Aftermath of the 2009 bombing of the Moon Market in Lahore, Pakistan (Murtaza Ali)

Aftermath of the 2009 bombing of the Moon Market in Lahore, Pakistan (Murtaza Ali)

At least 22 people have been killed by yet another indiscriminate bomb attack in Pakistan, this time in a crowded market in Islamabad. The blast, occurring on Wednesday 9th April, also wounded over 100 others. The bombing occurred at eight o’clock in the morning, one of the busiest times for the fruit and vegetable market in the Sabzi Mandi area of the city. Police have said that around five kilograms of explosives were hidden behind a crate of fruit and may have been detonated remotely.

Wednesday’s attack is part of a grim and underreported pattern of bombs being detonated in crowded markets, clearly targeting civilians.

Action on Armed Violence (AOAV), a UK-based charity, monitors English-language media for incidents of explosive violence around the world, including attacks involving improvised explosive devices (IEDs) like car and roadside bombs.

Worldwide, the use of bombs in marketplaces is becoming an all too regular occurrence. AOAV has recorded 32 market bombings already in 2014.

These attacks deserve special mention as the data repeatedly shows that attacks in markets cause incredibly high  numbers of civilian casualties. In 2013 AOAV recorded 112 IED attacks in markets, killing and injuring at least 3,170 people globally – 98% of whom were civilians.

Like all explosive weapons, IEDs affect an area by projecting blast and fragmentation around a point of detonation. When they are deployed in populated areas like markets, civilians inevitably make up the majority of casualties.

Direct casualties are only one part of the harm these attacks cause. Many more people will be affected economically either through losing loved ones or through the destruction of their businesses.

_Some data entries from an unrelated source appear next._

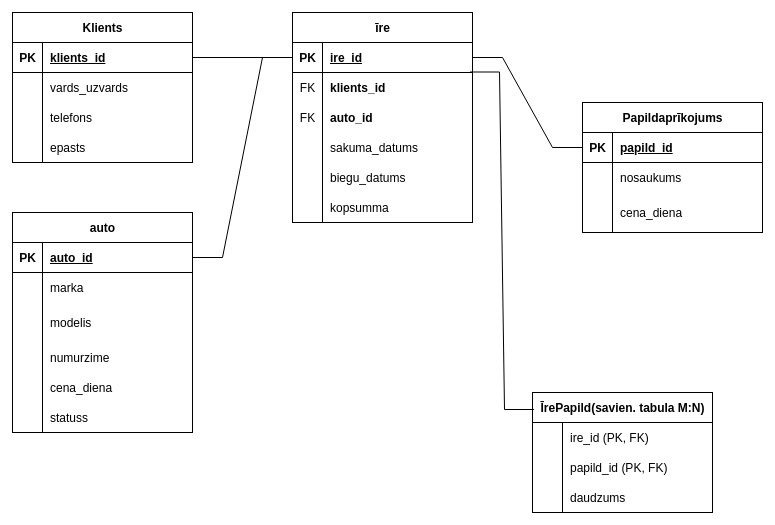
<!DOCTYPE html>
<html lang="lv">
<head>
<meta charset="utf-8">
<title>Auto īres datu modelis</title>
<style>
:root { --ink: #000; --paper: #fff; }
* { box-sizing: border-box; margin: 0; padding: 0; }
body { width: 775px; height: 525px; overflow: hidden; background: var(--paper); }
.diagram {
  position: relative; width: 775px; height: 525px; overflow: hidden;
  background: var(--paper); color: var(--ink);
  font: 12px/14px "Liberation Sans", Arial, sans-serif;
}
.entity {
  position: absolute; width: 181px; overflow: hidden;
  display: flex; flex-direction: column;
  border: 1px solid var(--ink); background: var(--paper);
}
.klients { left: 12px; top: 12px; height: 151px; }
.auto { left: 12px; top: 212px; height: 221px; }
.ire { left: 292px; top: 12px; height: 211px; }
.papild { left: 582px; top: 102px; height: 131px; }
.ire-papild { left: 532px; top: 392px; height: 121px; }
.entity h2 {
  flex: none; height: 30px; display: flex; align-items: center; justify-content: center;
  border-bottom: 1px solid var(--ink); font-size: 12px; white-space: nowrap;
}
.row { flex: none; height: 30px; display: grid; grid-template-columns: 30px 1fr; }
.row.tall { height: 40px; }
.row > * { display: flex; align-items: center; }
.key { justify-content: center; border-right: 1px solid var(--ink); }
.field { padding-left: 7px; white-space: nowrap; }
.primary { border-bottom: 1px solid var(--ink); font-weight: bold; }
.primary .field { text-decoration: underline; }
.foreign .field { font-weight: bold; }
.row:not(.primary) > * { padding-bottom: 1px; }
.relations { position: absolute; left: 0; top: 0; fill: none; stroke: var(--ink); stroke-width: 1; }
</style>
</head>
<body>
<main class="diagram">
  <section class="entity klients">
    <h2>Klients</h2>
    <div class="row primary"><span class="key">PK</span><span class="field">klients_id</span></div>
    <div class="row"><span class="key"></span><span class="field">vards_uzvards</span></div>
    <div class="row"><span class="key"></span><span class="field">telefons</span></div>
    <div class="row"><span class="key"></span><span class="field">epasts</span></div>
  </section>

  <section class="entity auto">
    <h2>auto</h2>
    <div class="row primary"><span class="key">PK</span><span class="field">auto_id</span></div>
    <div class="row"><span class="key"></span><span class="field">marka</span></div>
    <div class="row tall"><span class="key"></span><span class="field">modelis</span></div>
    <div class="row"><span class="key"></span><span class="field">numurzime</span></div>
    <div class="row"><span class="key"></span><span class="field">cena_diena</span></div>
    <div class="row"><span class="key"></span><span class="field">statuss</span></div>
  </section>

  <section class="entity ire">
    <h2>īre</h2>
    <div class="row primary"><span class="key">PK</span><span class="field">ire_id</span></div>
    <div class="row foreign"><span class="key">FK</span><span class="field">klients_id</span></div>
    <div class="row foreign"><span class="key">FK</span><span class="field">auto_id</span></div>
    <div class="row"><span class="key"></span><span class="field">sakuma_datums</span></div>
    <div class="row"><span class="key"></span><span class="field">biegu_datums</span></div>
    <div class="row"><span class="key"></span><span class="field">kopsumma</span></div>
  </section>

  <section class="entity papild">
    <h2>Papildaprīkojums</h2>
    <div class="row primary"><span class="key">PK</span><span class="field">papild_id</span></div>
    <div class="row"><span class="key"></span><span class="field">nosaukums</span></div>
    <div class="row tall"><span class="key"></span><span class="field">cena_diena</span></div>
  </section>

  <section class="entity ire-papild">
    <h2>ĪrePapild(savien. tabula M:N)</h2>
    <div class="row"><span class="key"></span><span class="field">ire_id (PK, FK)</span></div>
    <div class="row"><span class="key"></span><span class="field">papild_id (PK, FK)</span></div>
    <div class="row"><span class="key"></span><span class="field">daudzums</span></div>
  </section>

  <svg class="relations" width="775" height="525" viewBox="0 0 775 525" aria-hidden="true">
    <path d="M193 57.5H292"/>
    <path d="M193 257.5H222.5L262.5 57.5H292"/>
    <path d="M473 57.5H502.5L552.5 147.5H582"/>
    <path d="M470 72H499.5L504.5 409.5H534"/>
  </svg>
</main>
</body>
</html>
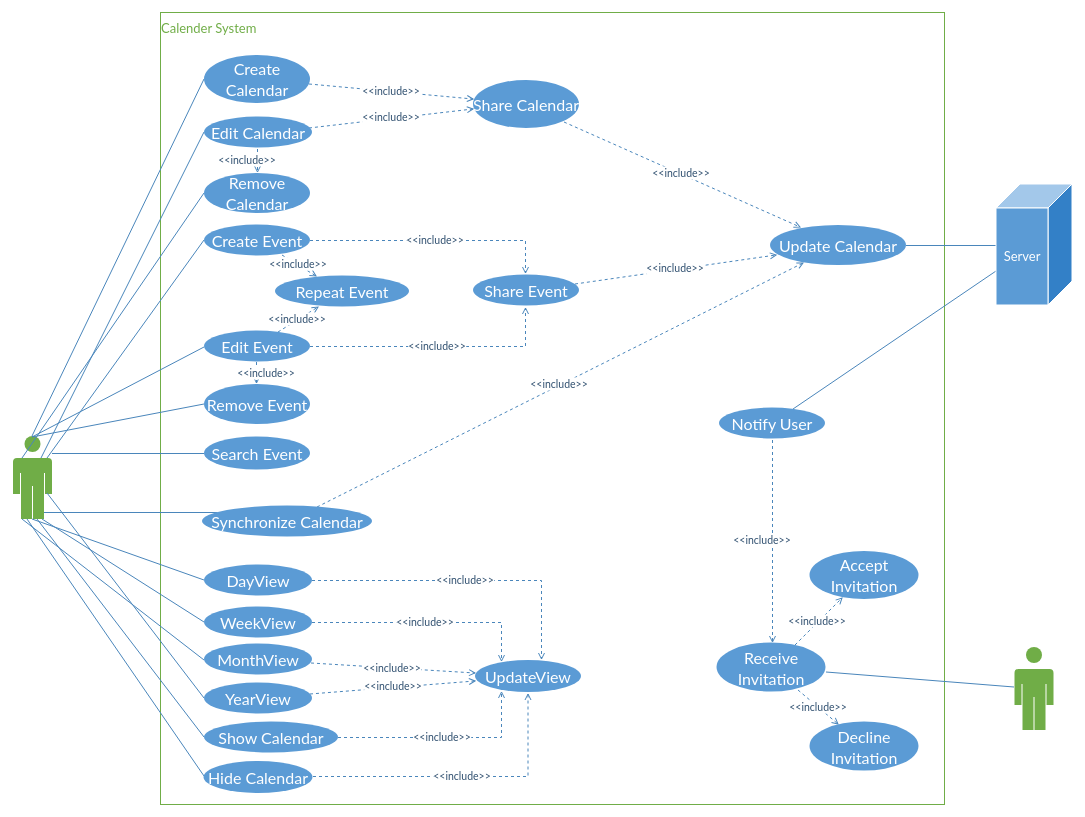
<!DOCTYPE html>
<html lang="en">
<head>
<meta charset="utf-8">
<title>Calender System use cases</title>
<style>
:root {
  --paper: #ffffff;
  --case: #5b9bd5;
  --case-light: #a3c8ea;
  --case-dark: #3380c7;
  --line: #4a86bb;
  --actor: #70ad47;
  --note: #2f4f6f;
}
* { box-sizing: border-box; }
html, body { margin: 0; background: var(--paper); }
.diagram {
  position: relative;
  width: 1085px;
  height: 817px;
  overflow: hidden;
  background: var(--paper);
  font-family: Lato, "Open Sans", sans-serif;
}
.boundary {
  position: absolute;
  left: 160px;
  top: 12px;
  width: 785px;
  height: 793px;
  border: 1px solid var(--actor);
}
.boundary h1 {
  margin: 6px 0 0;
  font-size: 13px;
  line-height: 18px;
  font-weight: 400;
  color: var(--actor);
  white-space: nowrap;
}
.connectors { position: absolute; inset: 0; }
.association { stroke: var(--line); stroke-width: 1; fill: none; }
.include { stroke: var(--line); stroke-width: 1; fill: none; stroke-dasharray: 3 3; }
.arrowhead { fill: none; stroke: var(--line); stroke-width: 1; }
.person { fill: var(--actor); }
.person-seam { stroke: var(--paper); stroke-width: 1; }
.case, .note, .server-name {
  position: absolute;
  left: var(--x);
  top: var(--y);
  transform: translate(-50%, -50%);
  white-space: nowrap;
  text-align: center;
}
.case {
  display: flex;
  align-items: center;
  justify-content: center;
  width: var(--w);
  height: var(--h);
  border-radius: 50%;
  background: var(--case);
  color: var(--paper);
  font-size: 16px;
  line-height: 21px;
}
.note {
  background: var(--paper);
  color: var(--note);
  font-size: 10.5px;
  line-height: 13px;
}
.server-name { color: var(--paper); font-size: 13px; line-height: 16px; }
</style>
</head>
<body>
<main class="diagram">
  <section class="boundary"><h1>Calender System</h1></section>

  <svg class="connectors" width="1085" height="817" viewBox="0 0 1085 817" aria-hidden="true">
    <defs>
      <marker id="open-arrow" markerWidth="8" markerHeight="8" refX="7" refY="4" orient="auto" markerUnits="userSpaceOnUse">
        <path class="arrowhead" d="M1 1 L7 4 L1 7"/>
      </marker>
      <g id="person">
        <circle cx="32.5" cy="444" r="8"/>
        <path d="M17 458 H48 Q52 458 52 462 V494 H44 V519 H21 V494 H13 V462 Q13 458 17 458 Z"/>
        <path class="person-seam" d="M20.5 473 V494 M44.5 473 V494 M32.5 486 V519"/>
      </g>
    </defs>

    <g class="person">
      <use href="#person"/>
      <use href="#person" x="1001.5" y="211"/>
    </g>

    <g class="association">
      <line x1="32" y1="436" x2="204" y2="79"/>
      <line x1="41" y1="458" x2="204" y2="132"/>
      <line x1="22" y1="458" x2="204" y2="193"/>
      <line x1="47" y1="458" x2="204" y2="240"/>
      <line x1="32" y1="437" x2="204" y2="347"/>
      <line x1="32" y1="437" x2="204" y2="404"/>
      <line x1="52" y1="453.5" x2="204" y2="453.5"/>
      <line x1="44" y1="512.5" x2="217" y2="512.5"/>
      <line x1="32" y1="519" x2="204" y2="580"/>
      <line x1="42" y1="519" x2="204" y2="622"/>
      <line x1="22" y1="519" x2="204" y2="660"/>
      <line x1="47" y1="493" x2="204" y2="698"/>
      <line x1="37" y1="519" x2="204" y2="737"/>
      <line x1="27" y1="519" x2="204" y2="776"/>
      <line x1="906" y1="245.5" x2="996" y2="245.5"/>
      <line x1="996" y1="271" x2="793" y2="409"/>
      <line x1="826" y1="672" x2="1014" y2="687"/>
    </g>

    <g class="include" marker-end="url(#open-arrow)">
      <path d="M309 84 L473 99"/>
      <path d="M309 128 L473 109"/>
      <path d="M257.5 149 V172"/>
      <path d="M564 122 L800 227"/>
      <path d="M310 240.5 H525.5 V273"/>
      <path d="M282 255 L316 276"/>
      <path d="M278 332 L318 307"/>
      <path d="M310 346.5 H525.5 V308"/>
      <path d="M256.5 362 V383"/>
      <path d="M575 284 L776 255"/>
      <path d="M317 507 L803 263"/>
      <path d="M772.5 440 V642"/>
      <path d="M795 645 L842 598"/>
      <path d="M798 690 L838 724"/>
      <path d="M312 580.5 H541.5 V659"/>
      <path d="M312 622.5 H501.5 V661"/>
      <path d="M311 663 L475 673"/>
      <path d="M310 694 L475 681"/>
      <path d="M338 737.5 H501.5 V692"/>
      <path d="M313 776.5 H528 V694"/>
    </g>

    <g stroke="#ffffff" stroke-width="1" stroke-linejoin="round">
      <polygon fill="var(--case-light)" points="996,208 1020,184 1072,184 1048,208"/>
      <polygon fill="var(--case-dark)" points="1048,208 1072,184 1072,281 1048,305"/>
      <rect fill="var(--case)" x="996" y="208" width="52" height="97"/>
    </g>
  </svg>

  <div class="case" style="--x:257px;--y:79px;--w:106px;--h:48px">Create<br>Calendar</div>
  <div class="case" style="--x:258px;--y:132px;--w:108px;--h:31px">Edit Calendar</div>
  <div class="case" style="--x:257px;--y:193px;--w:106px;--h:40px">Remove<br>Calendar</div>
  <div class="case" style="--x:257px;--y:240px;--w:106px;--h:31px">Create Event</div>
  <div class="case" style="--x:342px;--y:291px;--w:134px;--h:31px">Repeat Event</div>
  <div class="case" style="--x:257px;--y:346px;--w:106px;--h:31px">Edit Event</div>
  <div class="case" style="--x:257px;--y:404px;--w:106px;--h:40px">Remove Event</div>
  <div class="case" style="--x:257px;--y:453px;--w:106px;--h:33px">Search Event</div>
  <div class="case" style="--x:287px;--y:521px;--w:170px;--h:31px">Synchronize Calendar</div>
  <div class="case" style="--x:258px;--y:580px;--w:108px;--h:31px">DayView</div>
  <div class="case" style="--x:258px;--y:622px;--w:108px;--h:31px">WeekView</div>
  <div class="case" style="--x:258px;--y:659px;--w:108px;--h:31px">MonthView</div>
  <div class="case" style="--x:258px;--y:698px;--w:108px;--h:31px">YearView</div>
  <div class="case" style="--x:271px;--y:737px;--w:134px;--h:31px">Show Calendar</div>
  <div class="case" style="--x:258px;--y:777px;--w:109px;--h:32px">Hide Calendar</div>
  <div class="case" style="--x:526px;--y:104px;--w:106px;--h:48px">Share Calendar</div>
  <div class="case" style="--x:526px;--y:290px;--w:106px;--h:31px">Share Event</div>
  <div class="case" style="--x:528px;--y:676px;--w:106px;--h:32px">UpdateView</div>
  <div class="case" style="--x:838px;--y:245px;--w:136px;--h:40px">Update Calendar</div>
  <div class="case" style="--x:772px;--y:423px;--w:106px;--h:31px">Notify User</div>
  <div class="case" style="--x:771px;--y:667px;--w:109px;--h:49px">Receive<br>Invitation</div>
  <div class="case" style="--x:864px;--y:575px;--w:109px;--h:48px">Accept<br>Invitation</div>
  <div class="case" style="--x:864px;--y:746px;--w:109px;--h:49px">Decline<br>Invitation</div>

  <span class="server-name" style="--x:1022px;--y:256px">Server</span>

  <span class="note" style="--x:391px;--y:91px">&lt;&lt;include&gt;&gt;</span>
  <span class="note" style="--x:391px;--y:117px">&lt;&lt;include&gt;&gt;</span>
  <span class="note" style="--x:247px;--y:160px">&lt;&lt;include&gt;&gt;</span>
  <span class="note" style="--x:681px;--y:173px">&lt;&lt;include&gt;&gt;</span>
  <span class="note" style="--x:435px;--y:240px">&lt;&lt;include&gt;&gt;</span>
  <span class="note" style="--x:298px;--y:264px">&lt;&lt;include&gt;&gt;</span>
  <span class="note" style="--x:675px;--y:268px">&lt;&lt;include&gt;&gt;</span>
  <span class="note" style="--x:297px;--y:319px">&lt;&lt;include&gt;&gt;</span>
  <span class="note" style="--x:437px;--y:346px">&lt;&lt;include&gt;&gt;</span>
  <span class="note" style="--x:266px;--y:373px">&lt;&lt;include&gt;&gt;</span>
  <span class="note" style="--x:559px;--y:384px">&lt;&lt;include&gt;&gt;</span>
  <span class="note" style="--x:762px;--y:540px">&lt;&lt;include&gt;&gt;</span>
  <span class="note" style="--x:465px;--y:580px">&lt;&lt;include&gt;&gt;</span>
  <span class="note" style="--x:425px;--y:622px">&lt;&lt;include&gt;&gt;</span>
  <span class="note" style="--x:817px;--y:621px">&lt;&lt;include&gt;&gt;</span>
  <span class="note" style="--x:392px;--y:668px">&lt;&lt;include&gt;&gt;</span>
  <span class="note" style="--x:393px;--y:686px">&lt;&lt;include&gt;&gt;</span>
  <span class="note" style="--x:818px;--y:707px">&lt;&lt;include&gt;&gt;</span>
  <span class="note" style="--x:442px;--y:737px">&lt;&lt;include&gt;&gt;</span>
  <span class="note" style="--x:462px;--y:776px">&lt;&lt;include&gt;&gt;</span>
</main>
</body>
</html>
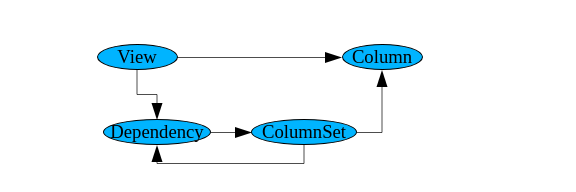
<!DOCTYPE html>
<html lang="en">
<head>
<meta charset="utf-8">
<title>Column dependency diagram</title>
<style>
:root { --paper: #fff; --node: #00b4ff; --ink: #000; }
* { box-sizing: border-box; }
html, body { margin: 0; overflow: hidden; background: var(--paper); }
.diagram { position: relative; width: 576px; height: 192px; overflow: hidden; background: var(--paper); }
.connectors { position: absolute; inset: 0; display: block; }
.connectors path { fill: none; stroke: var(--ink); stroke-width: 0.7; }
.connectors polygon { fill: var(--ink); }
.node {
  position: absolute; height: 26px;
  display: flex; align-items: center; justify-content: center;
  border: 0.7px solid var(--ink); border-radius: 50%;
  background: var(--node); color: var(--ink);
  font: 18.7px/26px "Liberation Serif", "Times New Roman", serif;
  white-space: nowrap;
}
.view { left: 96.5px; top: 44px; width: 81px; }
.column { left: 341.5px; top: 44px; width: 81px; }
.dependency { left: 103px; top: 119px; width: 108px; }
.column-set { left: 251px; top: 119px; width: 106px; }
</style>
</head>
<body>
<main class="diagram">
  <svg class="connectors" width="576" height="192" viewBox="0 0 576 192" aria-hidden="true">
    <path d="M177 57.5H326"/>
    <polygon points="325,52 342,57.5 325,63"/>
    <path d="M137 70V94.5H157V104"/>
    <polygon points="151.5,103 162.5,103 157,120"/>
    <path d="M211 132.5H236"/>
    <polygon points="235,127 252,132.5 235,138"/>
    <path d="M357 132.5H382V86"/>
    <polygon points="376.5,87 387.5,87 382,70"/>
    <path d="M304 145V163.5H157V161"/>
    <polygon points="151.5,162 162.5,162 157,145"/>
  </svg>
  <div class="node view">View</div>
  <div class="node column">Column</div>
  <div class="node dependency">Dependency</div>
  <div class="node column-set">ColumnSet</div>
</main>
</body>
</html>
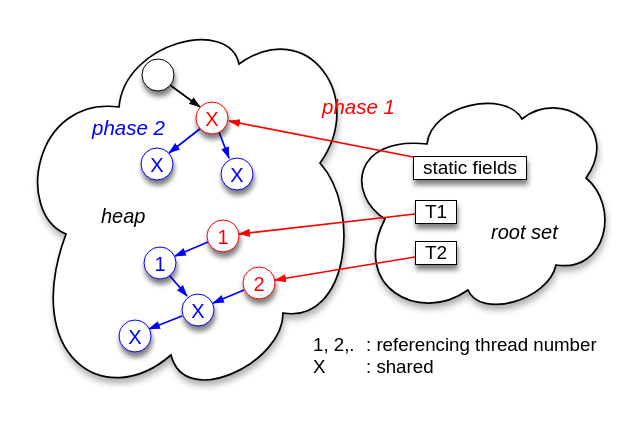
<!DOCTYPE html>
<html lang="en">
<head>
<meta charset="utf-8">
<title>Heap and root set</title>
<style>
:root { --ink: #000; --root: #f00; --trace: #00f; --paper: #fff; }
* { box-sizing: border-box; margin: 0; }
html, body { width: 640px; height: 426px; overflow: hidden; background: var(--paper); }
.diagram { position: relative; width: 640px; height: 426px; overflow: hidden; color: var(--ink); font: 20px/24px "Liberation Sans", Arial, sans-serif; }
.shapes { position: absolute; inset: 0; }
.cloud { fill: var(--paper); stroke: var(--ink); stroke-width: 1.7; stroke-linejoin: miter; filter: url(#cloud-shadow); }
.edge { stroke-width: 1.7; }
.edge-ink { stroke: var(--ink); marker-end: url(#tip-ink); }
.edge-root { stroke: var(--root); marker-end: url(#tip-root); }
.edge-trace { stroke: var(--trace); marker-end: url(#tip-trace); }
.node, .slot { position: absolute; display: flex; align-items: center; justify-content: center; transform: translate(-50%, -50%); background: var(--paper); border: 1.7px solid var(--ink); }
.node { width: 33px; height: 33px; border-radius: 50%; box-shadow: 1px 5px 5px rgba(0, 0, 0, .5); }
.node.root { color: var(--root); border-color: var(--root); }
.node.trace { color: var(--trace); border-color: var(--trace); }
.slot { height: 24px; width: 42px; font-size: 19px; line-height: 20px; white-space: nowrap; box-shadow: 1px 5px 5px rgba(0, 0, 0, .5); }
.slot.wide { width: 114px; }
.label { position: absolute; font-style: italic; font-size: 20.5px; white-space: nowrap; }
.label.root { color: var(--root); }
.label.trace { color: var(--trace); }
.legend { position: absolute; left: 313px; top: 334px; display: grid; grid-template-columns: 53px auto; font-size: 18.7px; line-height: 22px; white-space: nowrap; }
</style>
</head>
<body>
<main class="diagram">
  <svg class="shapes" width="640" height="426" viewBox="0 0 640 426" fill="none" aria-hidden="true">
    <defs>
      <filter id="cloud-shadow" x="-10%" y="-10%" width="120%" height="120%">
        <feDropShadow dx="1" dy="5" stdDeviation="3" flood-color="#000" flood-opacity=".3"/>
      </filter>
      <marker id="tip-ink" markerUnits="userSpaceOnUse" markerWidth="12" markerHeight="10" refX="11" refY="5" orient="auto"><polygon points="0,1 12,5 0,9" fill="#000"/></marker>
      <marker id="tip-root" markerUnits="userSpaceOnUse" markerWidth="12" markerHeight="10" refX="11" refY="5" orient="auto"><polygon points="0,1 12,5 0,9" fill="#f00"/></marker>
      <marker id="tip-trace" markerUnits="userSpaceOnUse" markerWidth="12" markerHeight="10" refX="11" refY="5" orient="auto"><polygon points="0,1 12,5 0,9" fill="#00f"/></marker>
    </defs>
    <path class="cloud" d="M119 107C125 42 229 17 239 64C308 15 367 98 320 163C362 210 348 324 283 313C284 362 185 411 171 355C104 413 21 355 66 234C15 213 33 96 119 107Z"/>
    <path class="cloud" d="M427 144C431 105 505 89 522 119C560 88 622 127 586 178C620 206 607 273 556 265C548 301 480 319 468 290C419 325 350 286 385 219C347 195 352 136 427 144Z"/>
    <g class="edges">
      <line class="edge edge-ink" x1="170" y1="85" x2="200" y2="107"/>
      <line class="edge edge-trace" x1="201" y1="128" x2="169" y2="153"/>
      <line class="edge edge-trace" x1="219" y1="132" x2="229" y2="158"/>
      <line class="edge edge-root" x1="413" y1="157" x2="229" y2="121"/>
      <line class="edge edge-root" x1="415" y1="214" x2="239" y2="234"/>
      <line class="edge edge-root" x1="415" y1="257" x2="275" y2="280"/>
      <line class="edge edge-trace" x1="208" y1="242" x2="175" y2="256"/>
      <line class="edge edge-trace" x1="170" y1="276" x2="187" y2="296"/>
      <line class="edge edge-trace" x1="244" y1="290" x2="213" y2="303"/>
      <line class="edge edge-trace" x1="182" y1="316" x2="149" y2="329"/>
    </g>
  </svg>

  <span class="node" style="left:158px;top:75px"></span>
  <span class="node root" style="left:212px;top:118px">X</span>
  <span class="node trace" style="left:157px;top:164px">X</span>
  <span class="node trace" style="left:237px;top:174px">X</span>
  <span class="node root" style="left:223px;top:236px">1</span>
  <span class="node trace" style="left:160px;top:263px">1</span>
  <span class="node root" style="left:259px;top:283px">2</span>
  <span class="node trace" style="left:198px;top:310px">X</span>
  <span class="node trace" style="left:135px;top:336px">X</span>

  <span class="slot wide" style="left:470px;top:168px">static fields</span>
  <span class="slot" style="left:436px;top:212px">T1</span>
  <span class="slot" style="left:436px;top:253px">T2</span>

  <span class="label root" style="left:322px;top:95px">phase 1</span>
  <span class="label trace" style="left:92px;top:116px">phase 2</span>
  <span class="label" style="left:101px;top:204px;font-size:20px">heap</span>
  <span class="label" style="left:491px;top:220px;font-size:20px">root set</span>

  <div class="legend">
    <span>1, 2,.</span><span>: referencing thread number</span>
    <span>X</span><span>: shared</span>
  </div>
</main>
</body>
</html>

A Pakistani Taliban spokesman condemned Wednesday’s bombing, claiming that ‘attacks on public places and targeting innocent people is regrettable and un-Islamic’.

Instead, a spokesman for the separatist group the United Baluch Army has claimed responsibility. The same group also claimed to be behind a bombing of a train on Tuesday that killed 14 people and injured 40 more. Pakistan’s Interior Ministry denied the claim.

Despite the fact that the Pakistani Taliban is currently in peace talks with the government, bombings across the country have continued. In the first three months of this year AOAV have recorded 40 IED attacks in Pakistan. These have killed and injured at least 700 people.